**TASK DESCRIPTION**
Report how many lines in the records carry the string "steel", and give no further text.

[Records from a dataset]
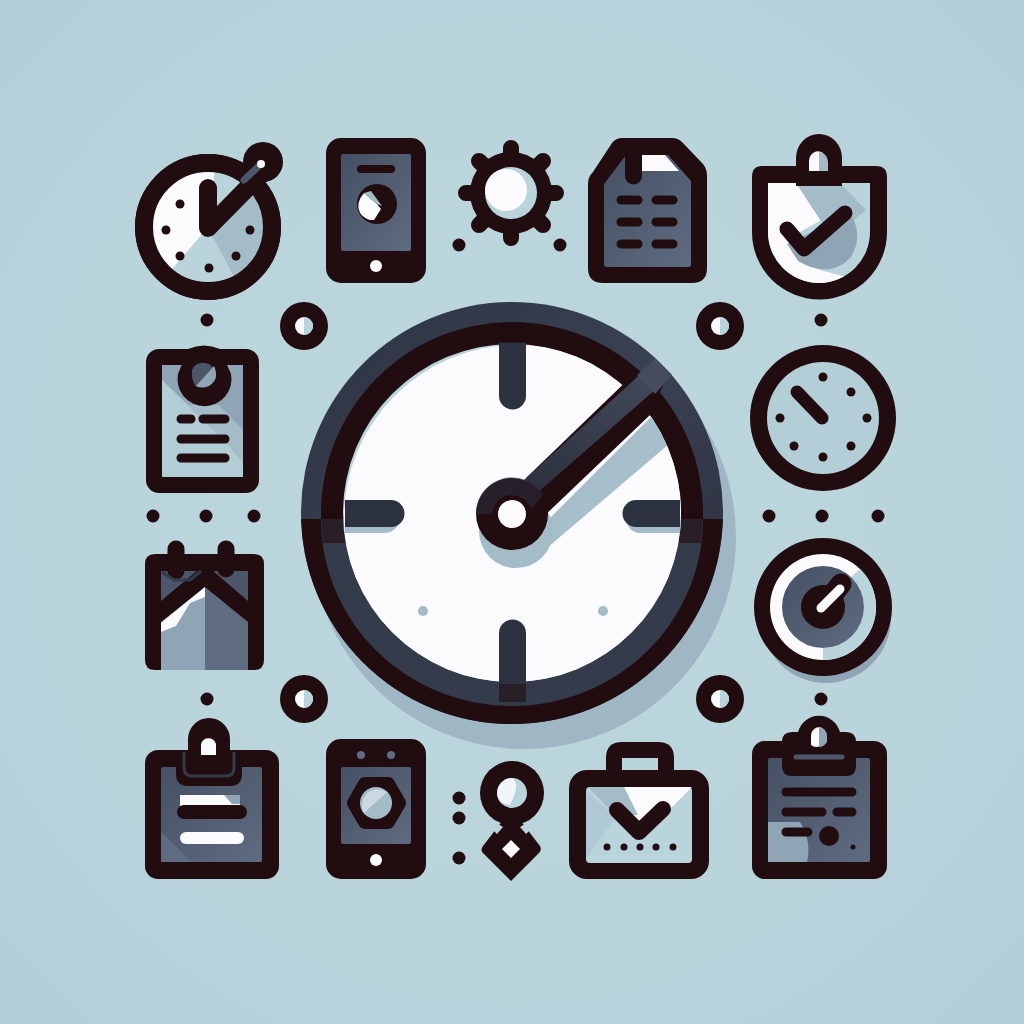
<!DOCTYPE html>
<html lang="en">
<head>
<meta charset="utf-8">
<title>Time management icons</title>
<style>
:root{--sky:#bad4dc;--ink:#210c10;--navy:#2c3240;--slate:#4c566a;--steel:#5f6b80;--mist:#a3bcc8;--haze:#8fa5b6;--white:#fbfbfd}
html,body{margin:0;height:100%;overflow:hidden;background:var(--sky)}
svg{display:block;width:1024px;height:1024px}
.ink{fill:var(--ink)}.navy{fill:var(--navy)}.slate{fill:var(--slate)}.steel{fill:var(--steel)}
.mist{fill:var(--mist)}.haze{fill:var(--haze)}.white{fill:var(--white)}.sky{fill:var(--sky)}
.line{fill:none;stroke:var(--ink);stroke-linecap:round;stroke-linejoin:round}
.w9{stroke-width:9}.w12{stroke-width:12}.w17{stroke-width:17}
</style>
</head>
<body>
<svg viewBox="0 0 1024 1024" role="img" aria-label="Large clock surrounded by time and task icons">
<defs>
<radialGradient id="backdrop" cx=".5" cy=".5" r=".72"><stop offset="0" stop-color="#bdd7de"/><stop offset=".6" stop-color="#bad4dc"/><stop offset="1" stop-color="#b1ced7"/></radialGradient>
<linearGradient id="slateFade" x1="0" y1="0" x2="1" y2="1"><stop offset="0" stop-color="#465065"/><stop offset="1" stop-color="#5f6b80"/></linearGradient>
<linearGradient id="rimFade" x1="0" y1="0" x2="1" y2="1"><stop offset="0" stop-color="#2d3342"/><stop offset=".5" stop-color="#3a4152"/><stop offset="1" stop-color="#262b38"/></linearGradient>
<linearGradient id="handFade" x1="0" y1="1" x2="1" y2="0"><stop offset="0" stop-color="#2c303d"/><stop offset="1" stop-color="#454c5e"/></linearGradient>
<clipPath id="bigFace"><circle cx="512" cy="513" r="169"/></clipPath>
<clipPath id="lowerRim"><rect x="290" y="519" width="450" height="220"/></clipPath>
<clipPath id="timerFace"><circle cx="208" cy="227" r="56"/></clipPath>
<clipPath id="shieldFace"><path d="M768 183H870V232A51 51 0 0 1 768 232Z"/></clipPath>
<g id="ring"><circle class="ink" r="24"/><circle class="white" r="9"/><path class="sky" d="M0-9A9 9 0 0 1 0 9Z"/></g>
<circle id="dot" class="ink" r="6.5"/>
</defs>

<rect width="1024" height="1024" fill="url(#backdrop)"/>

<g id="main-clock">
<circle cx="524" cy="537" r="212" fill="#9fb6c4"/>
<circle cx="512" cy="513" r="211" fill="url(#rimFade)"/>
<circle class="ink" cx="512" cy="513" r="211" clip-path="url(#lowerRim)"/>
<circle class="ink" cx="512" cy="513" r="191"/>
<path fill="#343b4b" d="M321 519H703A191 187 0 0 1 321 519Z"/>
<path class="ink" d="M321 513H347V543H323ZM677 513H703L701 543H677Z" opacity=".6"/>
<circle class="sky" cx="512" cy="513" r="169"/>
<g clip-path="url(#bigFace)">
<circle class="white" cx="517" cy="518" r="173"/>
<path class="mist" d="M503 565L660 408L676 438L547 548Q530 570 510 567Z" fill-opacity=".95"/>
<circle class="mist" cx="516" cy="531" r="37"/>
<path class="mist" d="M345 520H400Q396 533 384 533H345ZM626 520H690V533H638Q628 531 626 520Z"/>
</g>
<g id="hour-ticks" class="navy">
<path d="M499 342H526V396A13.500 13.500 0 0 1 499 396Z"/>
<path d="M499 685H526V633A13.500 13.500 0 0 0 499 633Z"/>
<path d="M345 500H391A13.500 13.500 0 0 1 391 527H345Z"/>
<path d="M680 500H636A13.500 13.500 0 0 0 636 527H680Z"/>
</g>
<path class="ink" d="M499 323H526V343H499ZM499 684H526V702H499Z" opacity=".6"/>
<path class="ink" d="M526 478L637 371L667 377L650 415L541 519Z"/>
<path fill="url(#handFade)" d="M524 480L656 360L672 375L536 494Z"/>
<path fill="#454c5e" d="M637 375L655 359L672 375L655 394Z"/>
<circle class="ink" cx="512" cy="514" r="36"/>
<path class="navy" d="M476 514A36 36 0 0 1 543 495L531 509A20 20 0 0 0 492 514Z" opacity=".55"/>
<circle class="white" cx="512" cy="514" r="14"/>
<circle class="mist" cx="423" cy="611" r="5"/><circle class="mist" cx="603" cy="611" r="5"/>
</g>

<g id="rings">
<use href="#ring" x="304" y="326"/><use href="#ring" x="720" y="326"/><use href="#ring" x="304" y="699"/><use href="#ring" x="720" y="699"/>
</g>
<g id="dots">
<use href="#dot" x="207" y="320"/><use href="#dot" x="821" y="320"/><use href="#dot" x="207" y="699"/><use href="#dot" x="821" y="699"/>
<use href="#dot" x="153" y="516"/><use href="#dot" x="206" y="516"/><use href="#dot" x="254" y="516"/>
<use href="#dot" x="769" y="516"/><use href="#dot" x="822" y="516"/><use href="#dot" x="878" y="516"/>
<use href="#dot" x="459" y="245"/><use href="#dot" x="560" y="245"/>
<use href="#dot" x="459" y="798"/><use href="#dot" x="459" y="818"/><use href="#dot" x="459" y="858"/>
</g>

<g id="stopwatch">
<circle class="ink" cx="208" cy="227" r="73"/>
<g clip-path="url(#timerFace)">
<rect class="sky" x="150" y="168" width="116" height="118"/>
<path class="white" d="M150 168H215L208 227L168 274H150Z"/>
<path class="mist" d="M209 230L270 175V250L238 284Z"/>
</g>
<circle class="line" cx="208" cy="227" r="64" stroke-width="18"/>
<path class="line" d="M208 188V228L262 173" stroke-width="18"/>
<circle class="ink" cx="263" cy="162" r="20"/>
<path d="M244 180L259 166" stroke="#4c566a" stroke-width="7" stroke-linecap="round"/>
<circle class="white" cx="261" cy="164" r="4"/>
<g class="ink"><circle cx="180" cy="204" r="4.500"/><circle cx="166" cy="230" r="4.500"/><circle cx="180" cy="256" r="4.500"/><circle cx="209" cy="268" r="4.500"/><circle cx="236" cy="256" r="4.500"/><circle cx="250" cy="230" r="4.500"/></g>
</g>

<g id="phone-timer">
<rect class="ink" x="326" y="138" width="100" height="145" rx="15"/>
<rect x="341" y="154" width="70" height="97" rx="2" fill="url(#slateFade)"/>
<path class="line" d="M361 169H391" stroke-width="8"/>
<circle class="ink" cx="377" cy="204" r="20"/>
<path class="white" d="M377 204L364 193Q355 203 360 213Q366 221 374 220L381 209Z"/>
<path class="mist" d="M377 204L364 193L371 191L382 206Z"/>
<circle class="white" cx="376" cy="266" r="6"/>
</g>

<g id="gear">
<path class="line" d="M511 148V238M466 193H556M479 161L543 225M543 161L479 225" stroke-width="16"/>
<circle class="ink" cx="511" cy="193" r="41"/>
<circle class="sky" cx="511" cy="193" r="26"/>
<circle class="white" cx="506" cy="190" r="21"/>
</g>

<g id="document">
<path class="ink" d="M622 138H672Q678 138 682 142L703 164Q707 169 707 176V268Q707 283 692 283H603Q588 283 588 268V184Q588 177 593 172L612 143Q616 138 622 138Z"/>
<path d="M626 155H668L691 181V264Q691 267 688 267H607Q604 267 604 264V184Z" fill="url(#slateFade)"/>
<path class="white" d="M641 155H665L679 171H641Z"/>
<path class="ink" d="M625 153H642V176A8.500 8.500 0 0 1 625 176Z"/>
<path class="line w9" d="M621 200H638M656 200H673M621 222H638M656 222H673M621 244H638M656 244H673"/>
</g>

<g id="shield-check">
<path class="ink" d="M762 166H876Q887 166 887 177V232A67.500 67.500 0 0 1 752 232V177Q752 166 762 166Z"/>
<g clip-path="url(#shieldFace)">
<rect class="sky" x="766" y="180" width="106" height="106"/>
<path class="white" d="M766 180H800L832 214L786 240L820 270L850 278L820 290L766 270Z"/>
<path class="mist" d="M796 183H840L866 210L832 238Z"/>
<path class="haze" d="M787 244L850 213Q864 235 851 257Q830 280 798 261Z"/>
</g>
<path class="line" d="M787 229L804 249L845 213" stroke-width="15"/>
<path class="ink" d="M796 186V158A23 24 0 0 1 842 158V186Z"/>
<path class="white" d="M809 171V161A9 10 0 0 1 823 153V171Z"/><path class="mist" d="M819 152A9 10 0 0 1 828 162V171H819Z"/>
</g>

<g id="list-clipboard">
<rect class="ink" x="146" y="349" width="113" height="144" rx="13"/>
<rect class="mist" x="162" y="365" width="81" height="112" rx="2"/>
<path class="haze" d="M162 365H243V430L219 405H189L162 380Z"/>
<path class="sky" d="M162 380L189 407L229 446L243 463V477H162Z" opacity=".7"/>
<path class="ink" d="M188 349Q204 342 220 349L231 374A27 27 0 1 1 178 374Z"/>
<path class="slate" d="M192 370A12 12 0 0 1 214 370L196 387Q191 380 192 370Z"/>
<path class="haze" d="M214 366Q220 379 209 386Q202 389 196 386Z"/>
<path class="line w9" d="M181 419H191M203 419H225M181 439H225M181 458H225"/>
</g>

<g id="wall-clock">
<circle class="ink" cx="823" cy="418" r="73"/><circle cx="823" cy="418" r="56" fill="#b4ced8"/>
<path class="line" d="M797 392L822 418" stroke-width="13"/>
<g class="ink"><circle cx="823" cy="377" r="4.500"/><circle cx="851" cy="392" r="4.500"/><circle cx="867" cy="418" r="4.500"/><circle cx="851" cy="446" r="4.500"/><circle cx="823" cy="457" r="4.500"/><circle cx="794" cy="446" r="4.500"/><circle cx="780" cy="418" r="4.500"/></g>
</g>

<g id="calendar">
<path class="ink" d="M155 554H254Q264 554 264 564V660Q264 670 254 670H155Q145 670 145 660V564Q145 554 155 554Z"/>
<path class="slate" d="M161 571H248V614L205 580L161 613Z"/>
<path class="ink" d="M161 601L205 564L248 601V624L205 588L161 624Z"/>
<path class="haze" d="M161 622L205 587V670H161Z"/><path class="steel" d="M205 587L248 622V670H205Z"/>
<path class="white" d="M161 623L205 587V597L190 603L176 626L161 632Z"/>
<path class="line w17" d="M176 549V571M226 549V569"/>
<path d="M162 572L174 580H190L201 571" fill="none" stroke="#343b4b" stroke-width="3"/>
</g>

<g id="dial">
<circle class="haze" cx="826" cy="618" r="65"/>
<circle class="ink" cx="823" cy="607" r="69"/><circle class="white" cx="823" cy="607" r="53"/>
<path class="sky" d="M860 569A53 53 0 0 1 823 660V648A41 41 0 0 0 851 577Z"/>
<circle cx="823" cy="607" r="41" fill="url(#slateFade)"/>
<circle class="ink" cx="823" cy="607" r="22"/>
<path class="line" d="M823 607L841 584" stroke-width="21"/>
<path d="M821 608L840 589" stroke="#fbfbfd" stroke-width="9" stroke-linecap="round"/>
</g>

<g id="memo-clipboard">
<rect class="ink" x="145" y="750" width="134" height="129" rx="13"/>
<rect x="161" y="767" width="101" height="95" rx="2" fill="url(#slateFade)"/>
<path class="steel" d="M161 832L192 862H161Z"/>
<path class="ink" d="M176 752H188V739A21 21 0 0 1 230 739V752H242V774Q242 786 230 786H188Q176 786 176 774Z"/>
<path d="M184 752V768Q184 776 192 776H226Q234 776 234 768V752" fill="none" stroke="#343b4b" stroke-width="3"/>
<path class="white" d="M201 755V744A8 9 0 0 1 216 744V755Z"/>
<path d="M180 795H240V806H180Z" class="white"/><path class="haze" d="M224 795H240V804H232Z"/>
<path class="line" d="M184 812H240" stroke-width="14"/>
<path d="M186 838H238" stroke="#fbfbfd" stroke-width="12" stroke-linecap="round"/>
</g>

<g id="phone-settings">
<rect class="ink" x="326" y="739" width="100" height="140" rx="15"/>
<rect x="341" y="767" width="70" height="77" rx="2" fill="url(#slateFade)"/>
<circle class="steel" cx="361" cy="755" r="4"/><circle class="steel" cx="391" cy="755" r="4"/>
<path class="line" d="M365 784H388L399 803L388 822H365L354 803Z" stroke-width="14"/>
<circle class="ink" cx="376" cy="803" r="26"/><circle class="mist" cx="376" cy="803" r="16"/><path class="white" d="M364 813A16 16 0 0 1 387 792Z" opacity=".45"/>
<circle class="white" cx="376" cy="860" r="6"/>
</g>

<g id="location-marker">
<circle class="ink" cx="512" cy="793" r="32"/>
<path class="ink" d="M503 820H520L540 846Q542 850 539 853L511 881L483 853Q480 850 483 846Z"/>
<path class="sky" d="M498 824L503 827L497 834L492 829ZM525 824L520 827L526 834L531 829Z"/>
<circle class="sky" cx="512" cy="793" r="15"/><path class="white" d="M497 793A15 15 0 0 1 512 778Q521 783 510 805Q498 804 497 793Z" opacity=".85"/>
<path class="white" d="M511 840L520 849L511 858L502 849Z"/>
</g>

<g id="briefcase">
<path class="ink" d="M606 773V758Q606 742 622 742H658Q674 742 674 758V773Z"/><path class="sky" d="M622 758H658V772H622Z"/>
<rect class="ink" x="569" y="770" width="140" height="109" rx="18"/>
<rect class="sky" x="586" y="787" width="106" height="76" rx="4"/>
<path class="white" d="M612 787H692L668 811L640 840Z"/><path class="mist" d="M588 787H624L638 815L615 815Z"/>
<path class="mist" d="M586 790L616 818L586 858Z" opacity=".45"/>
<path class="line" d="M617 810L639 832L663 809" stroke-width="16"/>
<g class="ink"><circle cx="607" cy="847" r="3.500"/><circle cx="624" cy="847" r="3.500"/><circle cx="640" cy="847" r="3.500"/><circle cx="656" cy="847" r="3.500"/><circle cx="673" cy="847" r="3.500"/></g>
</g>

<g id="report-clipboard">
<rect class="ink" x="752" y="741" width="135" height="138" rx="13"/>
<rect x="768" y="758" width="102" height="104" rx="2" fill="url(#slateFade)"/>
<path class="haze" d="M768 822H800Q812 842 807 862H768Z"/>
<path class="ink" d="M782 742Q782 732 792 732H798A22 23 0 0 1 840 732H846Q856 732 856 742V766Q856 776 846 776H792Q782 776 782 766Z"/>
<path d="M796 757H842" stroke="#4c566a" stroke-width="5" stroke-linecap="round"/>
<path class="white" d="M811 745V735A8 9 0 0 1 822 728V745Q816 749 811 745Z"/><path class="haze" d="M819 727A8 9 0 0 1 827 736V742Q824 747 819 747Z"/>
<path class="line w9" d="M786 792H852M786 812H822M837 812H852M786 832H808"/>
<circle class="ink" cx="829" cy="836" r="10"/><circle class="ink" cx="853" cy="847" r="2.500"/>
</g>
</svg>
</body>
</html>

**TASK OUTPUT**
5